DP: The better salaries paid in Russia do have an effect. Last year’s draft was the first one we haven’t taken a Russian in a long time. We selected two Slovaks and the rest were North American kids. We had some Russian kids on our list, but you’ve got to think a little bit about that. It is nice to draft those players, but they have to play on your team or it’s a waste.
HF: What about Clarke MacArthur?
DP: I have watched Clarke since he is 16. He has a lot of energy. He’s always been a skilled player and he’s always worked hard. The best thing about Clarke is that he is listening to what you say. When he was young, he was used to take two-minute shifts, he used to be a minus hockey player. Offense was kind of the only thing that counted. But the last two years, he had a really good coach, a really good team environment. Clarke listened to his coach and to what we would say like go hard for 50 seconds. His coach taught him that if he can’t play on defense, he can’t play. The NHL is so oriented defensively now that he’s done a really good job of being aware of his defensive game. For us, he has improved steadily every year. Some draftees think that everything is done since they are drafted. We are looking for guys that once they get drafted it is almost the beginning for them. And for Clarke, it is almost like that, it is almost the beginning.
He is almost the top scorer in the WHL but he is now very conscious of his defensive game, he is a well all-around player now. You can rely on Clarke to kill penalties, you can rely on him on power play. You can rely on him to create energy and use him as a defensive hockey player.
HF: Could you talk about the Slovaks Sekera and Fabry?
DP: Sekera is 6 foot, which is a little bit small for a defenseman, but he is strong and he’s got skills. He is learning and we have seen improvement in his game as far as he is adjusting to the North American style. In the CHL, sometime, you are playing five games in a week. That is a big adjustment for the Europeans kids. He is adjusting very well. We are excited about his future. We want to be big on defense, just like everybody else in the NHL. To be big and talented is the ultimate goal. But maybe in a way, sometime it is unrealistic to have both the biggest and the most talented players. You have to have a mixture of players. We are hoping he could be part of this kind of mixture.
Fabry is a more skilled hockey player than anything. His big thing will be learning defense and becoming a complete player. At what time we decide to bring him over? He will probably need to play in the AHL.
HF: Overall, are you satisfied about the prospects in the Sabres organization?
DP: Overall, we are happy with the talent level in our organization. I guess one of area concern right now is the defensemen. We have only one defenseman here and four forwards. I think that going forward we would not pass a forward that we really like, but we had liked to add some defensemen to our group of guys.

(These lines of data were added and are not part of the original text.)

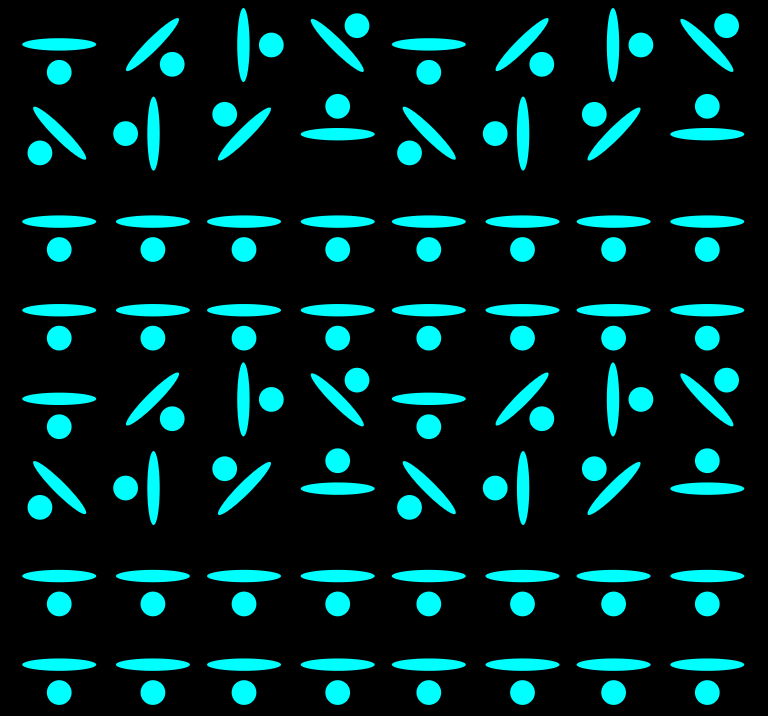
Write a Shadertoy shader that draws this pattern.

```glsl
// Cyan ellipse-and-ball glyphs on black: two turning rows, then two upright rows, repeated.

// Approximate signed distance to an ellipse with the given half axes
float ellipseDistance(vec2 p, vec2 axes) {
    float k = length(p / axes);
    return k * (k - 1.0) / max(length(p / (axes * axes)), 1e-4);
}

// Ellipse with a ball beside it along +y
float glyphDistance(vec2 p) {
    float bar = ellipseDistance(p + vec2(0.0, 0.0065), vec2(0.4, 0.067));
    float ball = length(p - vec2(0.0, 0.2955)) - 0.1337;
    return min(bar, ball);
}

// Eighth turns: forward on the first row, backward on the second, none on the rest
float glyphAngle(vec2 cell) {
    float column = mod(cell.x, 4.0);
    float row = mod(cell.y, 4.0);
    float turns = row < 0.5 ? column : (row < 1.5 ? -(column + 1.0) : 0.0);
    return turns * radians(45.0);
}

void mainImage(out vec4 fragColor, in vec2 fragCoord) {
    // Units of one column pitch, measured from the top left
    float pixel = 8.312 / iResolution.x;
    vec2 p = vec2(fragCoord.x, iResolution.y - fragCoord.y) * pixel;

    // Eight by eight grid, with odd columns nudged right
    vec2 pitch = vec2(1.0, 0.959);
    vec2 origin = vec2(0.641, 0.487);
    vec2 cell = clamp(floor((p - origin) / pitch + 0.5), 0.0, 7.0);
    vec2 local = p - origin - cell * pitch;
    local.x -= 0.014 * mod(cell.x, 2.0);

    // Turn each glyph about its pivot
    float angle = glyphAngle(cell);
    vec2 along = vec2(sin(angle), cos(angle));
    vec2 across = vec2(along.y, -along.x);
    float d = glyphDistance(vec2(dot(local, across), dot(local, along)));

    float coverage = clamp(0.5 - d / pixel, 0.0, 1.0);
    fragColor = vec4(vec3(0.0, 1.0, 1.0) * coverage, 1.0);
}
```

Simon Richard is the author of La Serie du siecle, Septembre 1972, a book about the Summit Series published in 2002.
Copyright 2005 Hockey’s Future. Do not duplicate without permission of the editorial staff.